Exogenous Ketosis and Exercise
‘Endogenous ketosis’ is characterised by natural hepatic ketone body synthesis, primarily triggered by a chronically low insulin-to-glucagon ratio, as occurs during caloric-deprivation or a very low-carbohydrate/high-fat diet.
ΔG, a ketone monoester drink developed at the University of Oxford, acts to bypass the impracticalities and laborious time commitments of dietary interventions via which ketosis can otherwise be achieved. After consumption, it rapidly and safely elevates blood ketone body levels, providing prolonged ‘exogenous ketosis’ - a novel physiological state of elevated circulating ketones concurrent with replete tissue glycogen stores.
Adaptively, ketones provide a glucose-surrogate fuel source for vital tissues - e.g. the brain, heart, and skeletal muscle, directly contributing to maintaining optimal ATP-turnover as an oxidisable substrate. They also act as regulatory signalling molecules, alter oxidative fuel selection, and reduce protein catabolism.
Exogenous ketosis has potential utility for enhancing physical activity capacities, as well as conferring additional metabolic benefits, in a breadth of populations spanning the entire spectrum from elite athletes to clinical patients.

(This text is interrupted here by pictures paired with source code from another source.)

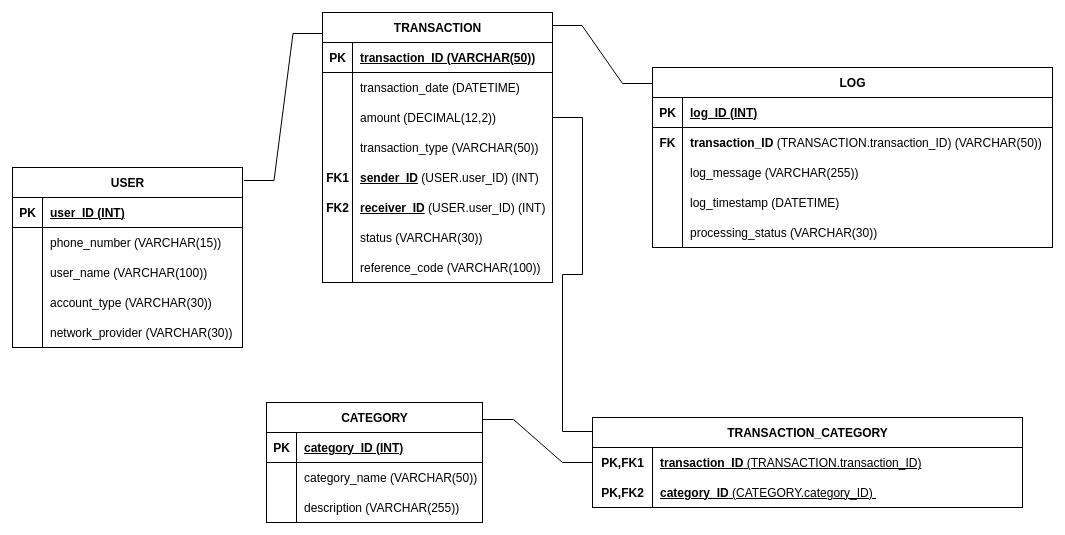
<!DOCTYPE html>
<html lang="en">
<head>
<meta charset="utf-8">
<title>Transaction database: entity relationship diagram</title>
<style>
:root { --ink: #000; --paper: #fff; --row: 30px; }
* { box-sizing: border-box; }
html, body { margin: 0; }
body { width: 1065px; height: 535px; overflow: hidden; background: var(--paper); }
.diagram {
  position: relative; width: 1065px; height: 535px; overflow: hidden;
  color: var(--ink); font: 12px/16px "Liberation Sans", Arial, sans-serif;
}
.connectors { position: absolute; left: 0; top: 0; fill: none; stroke: var(--ink); stroke-width: 1; }
.entity {
  --key: 30px;
  position: absolute; display: flex; flex-direction: column;
  border: solid var(--ink); border-width: 1px 1px 0; background: var(--paper);
}
.entity h2 {
  display: flex; align-items: center; justify-content: center;
  height: var(--row); margin: 0; border-bottom: 1px solid var(--ink);
  font-size: 12px; font-weight: 700;
}
.field { display: grid; grid-template-columns: var(--key) 1fr; height: var(--row); white-space: nowrap; }
.field.primary, .field:last-child { border-bottom: 1px solid var(--ink); }
.key {
  display: flex; align-items: center; justify-content: center;
  border-right: 1px solid var(--ink); font-weight: 700;
}
.name { align-self: center; padding-left: 7px; }
u { text-decoration-thickness: 1px; }
.user { left: 12px; top: 167px; width: 231px; }
.transaction { left: 322px; top: 12px; width: 231px; }
.log { left: 652px; top: 67px; width: 401px; }
.category { left: 266px; top: 402px; width: 217px; }
.transaction-category { --key: 60px; left: 592px; top: 417px; width: 431px; }
</style>
</head>
<body>
<main class="diagram">
  <svg class="connectors" width="1065" height="535" viewBox="0 0 1065 535" aria-hidden="true">
    <polyline points="244,180.5 274,180.5 293,33.5 323,33.5"/>
    <polyline points="552,25.5 582,25.5 622.5,83.5 653,83.5"/>
    <polyline points="552,117.5 582.5,117.5 582.5,274.5 562.5,274.5 562.5,431.5 593,431.5"/>
    <polyline points="483,419.5 513.5,419.5 562.5,462.5 593,462.5"/>
  </svg>

  <section class="entity user">
    <h2>USER</h2>
    <div class="field primary"><span class="key">PK</span><span class="name"><u><b>user_ID (INT)</b></u></span></div>
    <div class="field"><span class="key"></span><span class="name">phone_number (VARCHAR(15))</span></div>
    <div class="field"><span class="key"></span><span class="name">user_name (VARCHAR(100))</span></div>
    <div class="field"><span class="key"></span><span class="name">account_type (VARCHAR(30))</span></div>
    <div class="field"><span class="key"></span><span class="name">network_provider (VARCHAR(30))</span></div>
  </section>

  <section class="entity transaction">
    <h2>TRANSACTION</h2>
    <div class="field primary"><span class="key">PK</span><span class="name"><u><b>transaction_ID (VARCHAR(50))</b></u></span></div>
    <div class="field"><span class="key"></span><span class="name">transaction_date (DATETIME)</span></div>
    <div class="field"><span class="key"></span><span class="name">amount (DECIMAL(12,2))</span></div>
    <div class="field"><span class="key"></span><span class="name">transaction_type (VARCHAR(50))</span></div>
    <div class="field"><span class="key">FK1</span><span class="name"><u><b>sender_ID</b></u> (USER.user_ID) (INT)</span></div>
    <div class="field"><span class="key">FK2</span><span class="name"><u><b>receiver_ID</b></u> (USER.user_ID) (INT)</span></div>
    <div class="field"><span class="key"></span><span class="name">status (VARCHAR(30))</span></div>
    <div class="field"><span class="key"></span><span class="name">reference_code (VARCHAR(100))</span></div>
  </section>

  <section class="entity log">
    <h2>LOG</h2>
    <div class="field primary"><span class="key">PK</span><span class="name"><u><b>log_ID (INT)</b></u></span></div>
    <div class="field"><span class="key">FK</span><span class="name"><b>transaction_ID</b> (TRANSACTION.transaction_ID) (VARCHAR(50))</span></div>
    <div class="field"><span class="key"></span><span class="name">log_message (VARCHAR(255))</span></div>
    <div class="field"><span class="key"></span><span class="name">log_timestamp (DATETIME)</span></div>
    <div class="field"><span class="key"></span><span class="name">processing_status (VARCHAR(30))</span></div>
  </section>

  <section class="entity category">
    <h2>CATEGORY</h2>
    <div class="field primary"><span class="key">PK</span><span class="name"><u><b>category_ID (INT)</b></u></span></div>
    <div class="field"><span class="key"></span><span class="name">category_name (VARCHAR(50))</span></div>
    <div class="field"><span class="key"></span><span class="name">description (VARCHAR(255))</span></div>
  </section>

  <section class="entity transaction-category">
    <h2>TRANSACTION_CATEGORY</h2>
    <div class="field"><span class="key">PK,FK1</span><span class="name"><u><b>transaction_ID</b> (TRANSACTION.transaction_ID)</u></span></div>
    <div class="field"><span class="key">PK,FK2</span><span class="name"><u><b>category_ID</b> (CATEGORY.category_ID)&nbsp;</u></span></div>
  </section>
</main>
</body>
</html>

My research looks to investigate these potential ergogenic effects on exercise performance - exploring who might benefit, in which situations, and what underlying metabolic changes are being induced.